Here are the links to a two part article co-authored by Gareth and published in the journal of the United States National Association of Criminal Defense Lawyers:
Conducting Administrative, Oversight and Ombudsman Investigations
Two book reviews, one by the US National Association of Civilian Oversight of Law Enforcement ( NACOLE) and the other by the British and Irish Ombudsman’s Association (BIOA). Links here:
Book Review: Conducting Administrative, Oversight & Ombudsman Investigations By Gareth Jones
Gareth’s dulcet tones
Listen to Gareth’s interview with CBC Edmonton Radio on conducting investigations into police pursuits.
Listen to Gareth’s comment on an ongoing high-risk Los Angeles pursuit on KNX 1070.
On April 10, 2015, a Prius taxi was car-jacked by an armed suspect, who then drove it around south LA at slow speeds for a couple of hours, throwing money out of the window. LAPD followed. A bit reminiscent of the OJ pursuit.
As the pursuit was ongoing, Gareth was contacted by KNX 1070, the CBS affiliate radio station in LA. 90 seconds later he was on air, providing context about what was unfolding.
About a minute after Gareth came off the air, LAPD tactical officers took down the suspect, without anyone getting hurt. Job well done by the LAPD in unusual pursuit circumstances – including that it isn’t all that often that you get a car-jacker who is apparently so concerned about his carbon footprint.

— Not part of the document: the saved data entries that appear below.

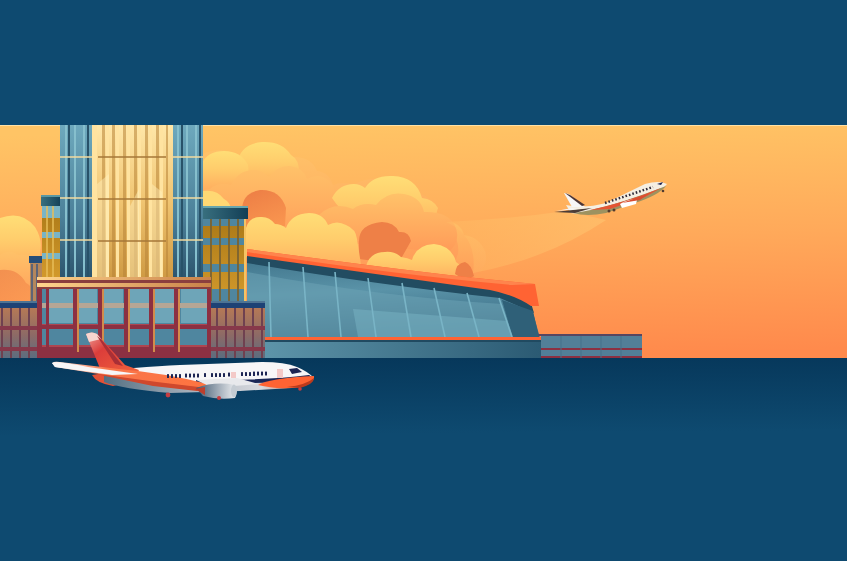
<!DOCTYPE html>
<html lang="en">
<head>
<meta charset="utf-8">
<title>Airport at sunset</title>
<style>
:root{
  --navy:#0e4a70; --gold:#ffd873; --amber:#ffbe66; --peach:#ffa55c; --coral:#ee8047;
  --red:#ff6333; --brick:#8c3042; --steel:#4f869f; --steel-dark:#245069; --steel-light:#79b4c6;
  --brass:#b9821f; --cream:#ffe3a0; --white:#f7f6f7; --ink:#1d2553;
}
html,body{margin:0;height:100%;overflow:hidden;background:var(--navy)}
.scene{display:block;width:847px;height:561px}
.gold{fill:var(--gold)} .amber{fill:var(--amber)} .peach{fill:var(--peach)} .coral{fill:var(--coral)}
.red{fill:var(--red)} .brick{fill:var(--brick)} .steel{fill:var(--steel)} .steel-dark{fill:var(--steel-dark)}
.steel-light{fill:var(--steel-light)} .brass{fill:var(--brass)} .cream{fill:var(--cream)}
.white{fill:var(--white)} .ink{fill:var(--ink)}
.mullion{fill:none;stroke:var(--steel-light);stroke-width:1.6}
</style>
</head>
<body>
<svg class="scene" viewBox="0 0 847 561" role="img" aria-label="Airport terminal at sunset with one airliner on the ground and another taking off">
<defs>
  <linearGradient id="sky" x1="0.45" y1="0" x2="0.55" y2="1"><stop offset="0" stop-color="#ffc465"/><stop offset="0.5" stop-color="#ffa95a"/><stop offset="1" stop-color="#ff8a4c"/></linearGradient>
  <linearGradient id="tarmac" x1="0" y1="0" x2="0.08" y2="1"><stop offset="0" stop-color="#06375a"/><stop offset="1" stop-color="#0e4a70"/></linearGradient>
  <linearGradient id="cloudGold" x1="0" y1="0" x2="0" y2="1"><stop offset="0" stop-color="#ffde76"/><stop offset="0.45" stop-color="#ffcd6c"/><stop offset="1" stop-color="#ffae5f"/></linearGradient>
  <linearGradient id="cloudPeach" x1="0" y1="0" x2="0" y2="1"><stop offset="0" stop-color="#ffc269"/><stop offset="1" stop-color="#ff9a58"/></linearGradient>
  <linearGradient id="cloudCoral" x1="0" y1="0" x2="0.4" y2="1"><stop offset="0" stop-color="#ec7d45"/><stop offset="1" stop-color="#f9954f"/></linearGradient>
  <linearGradient id="towerGlass" x1="0" y1="0" x2="0" y2="1"><stop offset="0" stop-color="#6ea9bd"/><stop offset="0.6" stop-color="#4b8099"/><stop offset="1" stop-color="#2c546d"/></linearGradient>
  <linearGradient id="towerGold" x1="0" y1="0" x2="0" y2="1"><stop offset="0" stop-color="#ffe7a8"/><stop offset="0.5" stop-color="#f0c471"/><stop offset="1" stop-color="#cf9a43"/></linearGradient>
  <linearGradient id="wingGold" x1="0" y1="0" x2="0" y2="1"><stop offset="0" stop-color="#a97716"/><stop offset="1" stop-color="#d39a2c"/></linearGradient>
  <linearGradient id="hallGlass" x1="0" y1="0" x2="0.2" y2="1"><stop offset="0" stop-color="#3d7188"/><stop offset="0.5" stop-color="#5a93a8"/><stop offset="1" stop-color="#3b6d85"/></linearGradient>
  <linearGradient id="plinth" x1="0" y1="0" x2="1" y2="0"><stop offset="0" stop-color="#5d94a9"/><stop offset="1" stop-color="#2b5a73"/></linearGradient>
  <linearGradient id="annex" x1="0" y1="0" x2="0" y2="1"><stop offset="0" stop-color="#b87a55"/><stop offset="0.55" stop-color="#8d6a66"/><stop offset="1" stop-color="#5a6d80"/></linearGradient>
  <linearGradient id="cap" x1="0" y1="0" x2="1" y2="0"><stop offset="0" stop-color="#39707f"/><stop offset="1" stop-color="#123e56"/></linearGradient>
  <linearGradient id="ledge" x1="0" y1="0" x2="1" y2="0"><stop offset="0" stop-color="#ffd48d"/><stop offset="1" stop-color="#c98148"/></linearGradient>
  <linearGradient id="trail" x1="1" y1="0" x2="0" y2="0"><stop offset="0" stop-color="#ffc873" stop-opacity="0.75"/><stop offset="1" stop-color="#ffc066" stop-opacity="0.45"/></linearGradient>
  <linearGradient id="fin" x1="0" y1="0" x2="1" y2="1"><stop offset="0" stop-color="#f0a9a2"/><stop offset="0.35" stop-color="#dc3d3a"/><stop offset="1" stop-color="#f2643d"/></linearGradient>
  <linearGradient id="belly" x1="0" y1="0" x2="1" y2="0"><stop offset="0" stop-color="#536f82"/><stop offset="0.45" stop-color="#aeb6c0"/><stop offset="0.75" stop-color="#d8dadf"/><stop offset="1" stop-color="#c7471f"/></linearGradient>
  <linearGradient id="wing" x1="0" y1="0" x2="1" y2="0"><stop offset="0" stop-color="#fff1ea"/><stop offset="0.35" stop-color="#f8764b"/><stop offset="1" stop-color="#ff7440"/></linearGradient>
  <linearGradient id="engine" x1="0" y1="0" x2="1" y2="0"><stop offset="0" stop-color="#3f5870"/><stop offset="0.6" stop-color="#aab4bf"/><stop offset="1" stop-color="#eef0f2"/></linearGradient>
  <clipPath id="panel"><rect y="125" width="847" height="311"/></clipPath>
  <rect id="cabinWindow" width="2" height="4" rx="0.6"/>
  <g id="windowRow"><use href="#cabinWindow"/><use href="#cabinWindow" x="4"/><use href="#cabinWindow" x="8"/><use href="#cabinWindow" x="12"/></g>
  <g id="annexBars" fill="#6f4150"><rect width="2" height="51"/><rect x="9" width="2" height="51"/><rect x="18" width="2" height="51"/><rect x="27" width="2" height="51"/><rect x="36" width="2" height="51"/><rect x="45" width="2" height="51"/></g>
</defs>

<rect width="847" height="561" fill="#0e4a70"/>
<g clip-path="url(#panel)">
  <rect id="sunset" y="125" width="847" height="234" fill="url(#sky)"/>
  <rect y="125" width="847" height="1" fill="#ffe2a6"/>

  <g id="clouds">
    <path fill="url(#cloudPeach)" opacity="0.75" d="M420 280V236q8-17 27-15 14 2 17 14 15 2 21 16 4 14-7 22l-6 7Z"/>
    <path fill="url(#cloudPeach)" d="M196 260V160q8-10 24-10 20 2 28 16 12-5 24 1 10-9 23-10 16 0 22 14 12 1 16 14 10-4 20 0 14-8 32-6 16 3 24 14 16-2 26 12 6 12-2 22 18 1 24 14 4 14-4 22l6 12-90-8Z"/>
    <path fill="url(#cloudGold)" d="M237 164q3-20 25-22 20-1 29 13 9 5 8 20l-16 12-34-8Z"/>
    <path fill="url(#cloudGold)" d="M202 163q6-12 22-12 17 0 24 14l2 20-48 5Z"/>
    <path fill="url(#cloudPeach)" d="M204 196q10-16 27-11 8-16 25-15 7 1 13 7 9-12 21-11 14 2 17 13 14-8 25 5 5 9 1 17 14 0 20 11l8 32-157-1Z"/>
    <path fill="url(#cloudGold)" d="M332 198q7-14 22-14 6 0 11 4 8-13 28-12 23 1 29 22 11 1 16 10-3 15-16 24l-36-2q-38-7-54-32Z"/>
    <path fill="url(#cloudPeach)" d="M319 215q15-14 34-6 9-7 23-4 11-14 28-11 17 3 20 18 24-1 31 14 7 16-8 27l-58-6-62-12Z"/>
    <path fill="url(#cloudCoral)" d="M242 210q0-17 18-20 20-1 26 18l-1 18-43 6Z"/>
    <path class="coral" d="M359 243q-1-19 23-21 12 0 17 10 10-1 12 9l-13 23-39-5Z"/>
    <path class="gold" d="M203 191q14-2 21 8 6 3 7 10l-28 1Z"/>
    <path fill="url(#cloudGold)" d="M246 228q3-11 14-11 9-1 15 7 6 0 11 4 5-14 23-15 14 0 19 12 9-5 18 0 10 4 11 14l5 32-117-14Z"/>
    <path fill="url(#cloudGold)" d="M366 266q4-14 19-14 9-1 16 5 7 1 11 3 4-15 22-16 18 2 22 18 10 6 6 18l-52-4Z"/>
    <path class="coral" d="M455 274q1-11 10-12 6 2 9 14l-8 5Z"/>
    <path fill="url(#cloudGold)" d="M0 218q22-8 35 9 8 13 5 25v18H0Z"/>
    <path fill="url(#cloudPeach)" d="M0 255q9-7 18 0 18-2 25 16v36H0Z"/>
    <path fill="url(#cloudCoral)" opacity="0.65" d="M0 270q18-2 26 13 8 3 9 21H0Z"/>
  </g>
  <path id="vapourTrail" fill="url(#trail)" d="M446 222Q510 219 566 211L606 220Q548 259 473 273 478 236 446 222Z" opacity="0.7"/>

  <g id="departingPlane">
    <path fill="#f5efe3" d="M566 205Q584 209 606 203L645 184Q659 180 667 184 662 191 645 196L612 209Q588 216 571 213Z"/>
    <path fill="#9d9260" d="M573 213Q607 209 666 186 659 195 635 203L606 213Q587 217 573 213Z"/>
    <path fill="#e45433" d="M590 210Q627 202 661 188L645 197 610 209Z"/>
    <path class="white" d="M572 207 564 193 569 194 585 207Z"/>
    <path d="M565 193 570 195 585 205 582 206Z" fill="#4c3434"/>
    <path fill="#4c3d37" d="M554 212 573 210 592 208 575 213Z"/>
    <path class="white" d="M556 211 572 208 578 209Z"/>
    <path fill="#fff" d="M620 204Q630 198 637 200L636 204 622 208Z"/>
    <path fill="#d94d31" d="M622 203 650 193 640 200Z"/>
    <path d="M605 203 653 187" stroke="#312b3a" stroke-width="2.4" stroke-dasharray="1.6 2"/>
    <path class="ink" d="M657 184 663 182 661 185Z"/>
    <g fill="#533b2e"><circle cx="609" cy="211" r="1.5"/><circle cx="614" cy="210" r="1.5"/><circle cx="663" cy="191" r="1.3"/></g>
  </g>

  <g id="terminalHall">
    <path fill="url(#hallGlass)" d="M247 253 500 286 530 302 540 338H247Z"/>
    <path fill="#224c61" d="M247 254 495 286 531 303 534 313 500 298Q380 285 247 263Z"/>
    <path fill="#6ca3b5" opacity="0.55" d="M247 272Q380 297 502 304L513 337H265L247 310Z"/>
    <path fill="#81bccb" opacity="0.4" d="M353 309 507 321 512 337H358Z"/>
    <path fill="#2f6078" d="M502 300 533 311 539 337H513Z"/>
    <path class="mullion" d="M269 262 271 337M303 267 308 337M335 272 341 337M368 278 376 337M402 283 411 337M434 288 445 337M467 293 479 337M499 298 512 337"/>
    <path class="red" d="M247 249Q370 266 466 277L535 284 539 306 531 306Q515 295 490 290L247 256Z"/>
    <path fill="#ff844d" d="M247 249Q370 266 466 277L535 284 512 285Q390 274 247 252Z"/>
    <rect x="265" y="341" width="276" height="18" fill="url(#plinth)"/>
    <rect x="265" y="337" width="278" height="3" class="red"/>
    <rect x="265" y="340" width="276" height="2" fill="#204a61"/>
  </g>
  <g id="lowWing">
    <rect x="541" y="334" width="101" height="25" fill="#527f98"/>
    <rect x="538" y="334" width="104" height="2" fill="#574661"/>
    <rect x="541" y="348" width="101" height="2" class="brick"/>
    <rect x="541" y="356" width="101" height="2" class="brick"/>
    <path d="M561 336v22M581 336v22M601 336v22M621 336v22" stroke="#47728b"/>
  </g>

  <g id="sideBlocks">
    <rect x="30" y="260" width="14" height="46" fill="#b5875c"/>
    <path d="M32 264v40M37 264v40" stroke="#5e6476" stroke-width="2"/>
    <rect x="29" y="256" width="14" height="7" fill="#254d78"/>
    <rect x="42" y="202" width="19" height="77" fill="url(#wingGold)"/>
    <path class="steel-light" d="M42 206h19v12H42zM42 232h19v6H42zM42 253h19v6H42z"/>
    <path d="M47 206v71M53 206v71" stroke="#e8bd58" stroke-width="1.5"/>
    <rect x="41" y="195" width="21" height="11" fill="url(#cap)"/>
    <rect x="41" y="195" width="21" height="2" fill="#5b98a3"/>
    <rect x="203" y="214" width="43" height="88" fill="url(#wingGold)"/>
    <path class="steel" d="M203 219h43v7H203zM203 238h43v7H203zM203 264h43v8H203zM203 289h43v12H203z"/>
    <path d="M211 219v82M220 219v82M229 219v82M238 219v82" stroke="#7a6332" stroke-width="1.8"/>
    <path d="M245 219v82" stroke="#f4c464" stroke-width="2"/>
    <rect x="202" y="207" width="46" height="12" fill="url(#cap)"/>
    <rect x="202" y="206" width="46" height="2" fill="#68a5ad"/>
  </g>

  <g id="tower">
    <rect x="60" y="125" width="143" height="153" fill="url(#towerGlass)"/>
    <path d="M66 125v153M75 125v153M84 125v153M178 125v153M187 125v153M196 125v153" stroke="#86bfcd" stroke-width="2"/>
    <path d="M69 125v153M88 125v153M182 125v153M200 125v153" stroke="#285269" stroke-width="2"/>
    <path d="M60 157h32M173 157h30M60 198h32M173 198h30M60 240h32M173 240h30" stroke="#f4dba0" stroke-width="1.3"/>
    <rect x="92" y="125" width="81" height="153" fill="url(#towerGold)"/>
    <path fill="#b98437" opacity="0.55" d="M102 125h3v153h-3zM112 125h3v153h-3zM123 125h3v153h-3zM134 125h3v153h-3zM145 125h3v153h-3zM156 125h3v153h-3zM166 125h2v153h-2z"/>
    <path class="cream" d="M92 125h5v153h-5zM106 125h3v153h-3zM116 125h3v153h-3zM127 125h3v153h-3zM138 125h3v153h-3zM149 125h3v153h-3zM160 125h3v153h-3z"/>
    <path fill="#fff0bd" opacity="0.45" d="M97 184l12-10v104H97zM130 206l9-17v89h-9zM152 184l10 8v86h-10z"/>
    <path d="M98 157h68M98 199h68M98 241h68" stroke="#a77838" stroke-width="1.3"/>
  </g>

  <g id="annexes">
    <rect y="306" width="38" height="53" fill="url(#annex)"/>
    <rect x="211" y="306" width="54" height="53" fill="url(#annex)"/>
    <use href="#annexBars" x="-8" y="307"/>
    <use href="#annexBars" x="216" y="307"/>
    <path fill="#87384a" d="M0 326h38v4H0zM211 326h54v4h-54zM0 347h38v4H0zM211 347h54v4h-54z"/>
    <path fill="#1d4275" d="M0 302h37v6H0zM211 302h54v6h-54z"/>
    <path fill="#4e7493" d="M0 301h37v2H0zM211 301h54v2h-54z"/>
  </g>

  <g id="entranceBlock">
    <rect x="37" y="286" width="174" height="73" class="steel"/>
    <path fill="#7cb3c3" opacity="0.7" d="M48 288h25v35H48zM78 288h19v35H78zM103 288h20v35h-20zM129 288h20v35h-20zM155 288h20v35h-20zM181 288h26v35h-26z"/>
    <rect x="37" y="303" width="174" height="5" fill="#b5a695"/>
    <path class="brick" d="M37 324h174v5H37zM37 345h174v14H37z"/>
    <path fill="#ae4650" d="M37 324h174v1H37zM37 345h174v2H37z"/>
    <path class="brick" d="M37 286h5v73h-5zM46 286h3v73h-3zM73 286h4v73h-4zM98 286h4v73h-4zM124 286h4v73h-4zM149 286h4v73h-4zM174 286h4v73h-4zM207 286h4v73h-4z"/>
    <path fill="#d28c4b" d="M77 288h2v64h-2zM102 288h2v64h-2zM128 288h2v64h-2zM153 288h2v64h-2zM178 288h2v64h-2z"/>
    <rect x="37" y="277" width="174" height="10" fill="url(#ledge)"/>
    <path fill="#8b3e3e" d="M37 280h174v3H37zM37 287h174v2H37z"/>
  </g>

  <rect id="apron" y="358" width="847" height="78" fill="url(#tarmac)"/>

  <g id="parkedPlane">
    <path fill="#e25136" d="M92 375 111 372 145 378 113 386Q96 383 92 375Z"/>
    <path fill="url(#belly)" d="M104 376 170 379 290 376 314 377Q311 386 292 388L240 391 170 393Q122 389 104 382Z"/>
    <path class="white" d="M134 368Q160 366 180 365L262 362Q285 362 297 367 307 371 314 378L270 380 180 382 125 378Z"/>
    <path fill="#1b2757" d="M196 380Q260 381 309 375L314 378Q280 384 196 384Z"/>
    <path class="red" d="M258 385Q270 378 314 376 315 383 301 387 277 390 258 385Z"/>
    <path fill="#bd3a1c" d="M287 387Q306 385 314 378 314 384 300 388Z"/>
    <path fill="url(#fin)" d="M86 334Q92 331 97 334L125 365 139 370 137 374 101 371Z"/>
    <path fill="#f8d5cf" d="M86 334Q92 331 97 334L101 339 89 342Z"/>
    <path fill="#a92f36" d="M97 336 101 339 123 366 115 364Z"/>
    <path fill="url(#wing)" d="M52 363Q54 361 60 362L119 369Q165 373 208 384L206 389 164 385 99 374 55 367Z"/>
    <path class="white" d="M52 363Q60 361 88 367L138 374 112 375 55 367Z"/>
    <path fill="#cf482d" d="M91 373 157 382 207 388 197 391 153 386Z"/>
    <path fill="#e8e9ec" d="M196 380 237 378 259 384 234 386 209 386Z"/>
    <path fill="url(#engine)" d="M196 388Q215 381 235 385 238 391 235 398 218 400 203 396Z"/>
    <ellipse cx="234" cy="391" rx="3" ry="6.5" fill="#c5ccd3"/>
    <path fill="#bd3f2d" d="M195 389 205 387 205 395Z"/>
    <g class="ink">
      <use href="#windowRow" x="167" y="374"/><use href="#windowRow" x="185" y="373.5"/><use href="#cabinWindow" x="204" y="373"/>
      <use href="#windowRow" x="211" y="373"/><use href="#cabinWindow" x="228" y="372.5"/>
      <use href="#windowRow" x="241" y="372"/><use href="#windowRow" x="253" y="371.5"/>
      <path d="M289 369 297 368 302 372 292 374Z"/>
    </g>
    <path d="M231 372h5v6h-5zM277 369h6v9h-6z" fill="#f3c9c7"/>
    <g fill="#c53d42"><circle cx="168" cy="395" r="2.4"/><circle cx="219" cy="398" r="2"/><circle cx="300" cy="389" r="1.8"/></g>
  </g>
</g>
</svg>
</body>
</html>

Check out Gareth’s live on-air comments here:
Report Writing Sources from Souzanna’s Course